━━━ Data shown ━━━

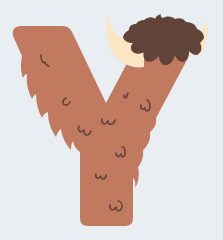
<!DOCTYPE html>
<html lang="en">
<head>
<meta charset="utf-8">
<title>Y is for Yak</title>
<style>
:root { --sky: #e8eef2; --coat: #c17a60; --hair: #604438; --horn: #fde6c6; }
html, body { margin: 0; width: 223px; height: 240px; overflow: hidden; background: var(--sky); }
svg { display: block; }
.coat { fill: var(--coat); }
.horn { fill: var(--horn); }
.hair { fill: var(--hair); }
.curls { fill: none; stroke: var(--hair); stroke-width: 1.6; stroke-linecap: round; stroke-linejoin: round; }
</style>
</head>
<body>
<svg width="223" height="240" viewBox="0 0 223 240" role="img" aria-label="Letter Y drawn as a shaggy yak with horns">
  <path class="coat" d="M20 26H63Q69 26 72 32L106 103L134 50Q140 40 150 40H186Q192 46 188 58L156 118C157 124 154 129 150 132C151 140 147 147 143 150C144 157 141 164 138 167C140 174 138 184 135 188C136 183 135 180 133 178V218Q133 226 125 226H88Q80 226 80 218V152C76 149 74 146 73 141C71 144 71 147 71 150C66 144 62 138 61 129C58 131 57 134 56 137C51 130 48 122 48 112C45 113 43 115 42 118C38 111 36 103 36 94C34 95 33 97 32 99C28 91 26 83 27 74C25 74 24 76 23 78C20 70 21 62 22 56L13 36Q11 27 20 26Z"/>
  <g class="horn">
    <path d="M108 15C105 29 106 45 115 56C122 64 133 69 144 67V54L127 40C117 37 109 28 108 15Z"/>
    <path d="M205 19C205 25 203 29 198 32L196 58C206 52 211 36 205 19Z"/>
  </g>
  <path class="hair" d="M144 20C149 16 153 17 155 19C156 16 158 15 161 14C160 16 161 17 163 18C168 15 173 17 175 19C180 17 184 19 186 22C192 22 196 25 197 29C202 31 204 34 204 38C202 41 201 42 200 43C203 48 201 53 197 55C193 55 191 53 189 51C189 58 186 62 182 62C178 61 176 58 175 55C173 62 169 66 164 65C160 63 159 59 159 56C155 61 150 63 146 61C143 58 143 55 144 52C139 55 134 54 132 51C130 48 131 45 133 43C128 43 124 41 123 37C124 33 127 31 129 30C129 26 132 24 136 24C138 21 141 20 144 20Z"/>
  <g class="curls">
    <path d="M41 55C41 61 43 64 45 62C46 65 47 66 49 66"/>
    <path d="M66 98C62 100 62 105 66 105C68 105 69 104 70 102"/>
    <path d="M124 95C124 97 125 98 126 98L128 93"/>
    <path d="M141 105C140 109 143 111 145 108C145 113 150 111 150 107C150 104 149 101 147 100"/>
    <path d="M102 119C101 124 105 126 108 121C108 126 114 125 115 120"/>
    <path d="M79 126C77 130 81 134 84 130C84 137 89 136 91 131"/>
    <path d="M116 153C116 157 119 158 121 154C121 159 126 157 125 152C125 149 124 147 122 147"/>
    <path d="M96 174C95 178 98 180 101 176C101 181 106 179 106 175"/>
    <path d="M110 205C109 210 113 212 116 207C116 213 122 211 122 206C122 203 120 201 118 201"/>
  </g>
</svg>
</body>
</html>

━━━

- [What is being asked]
Pull every line containing the string "coat" out of the data above and copy it.

- [Answer to the exercise]
:root { --sky: #e8eef2; --coat: #c17a60; --hair: #604438; --horn: #fde6c6; }
.coat { fill: var(--coat); }
  <path class="coat" d="M20 26H63Q69 26 72 32L106 103L134 50Q140 40 150 40H186Q192 46 188 58L156 118C157 124 154 129 150 132C151 140 147 147 143 150C144 157 141 164 138 167C140 174 138 184 135 188C136 183 135 180 133 178V218Q133 226 125 226H88Q80 226 80 218V152C76 149 74 146 73 141C71 144 71 147 71 150C66 144 62 138 61 129C58 131 57 134 56 137C51 130 48 122 48 112C45 113 43 115 42 118C38 111 36 103 36 94C34 95 33 97 32 99C28 91 26 83 27 74C25 74 24 76 23 78C20 70 21 62 22 56L13 36Q11 27 20 26Z"/>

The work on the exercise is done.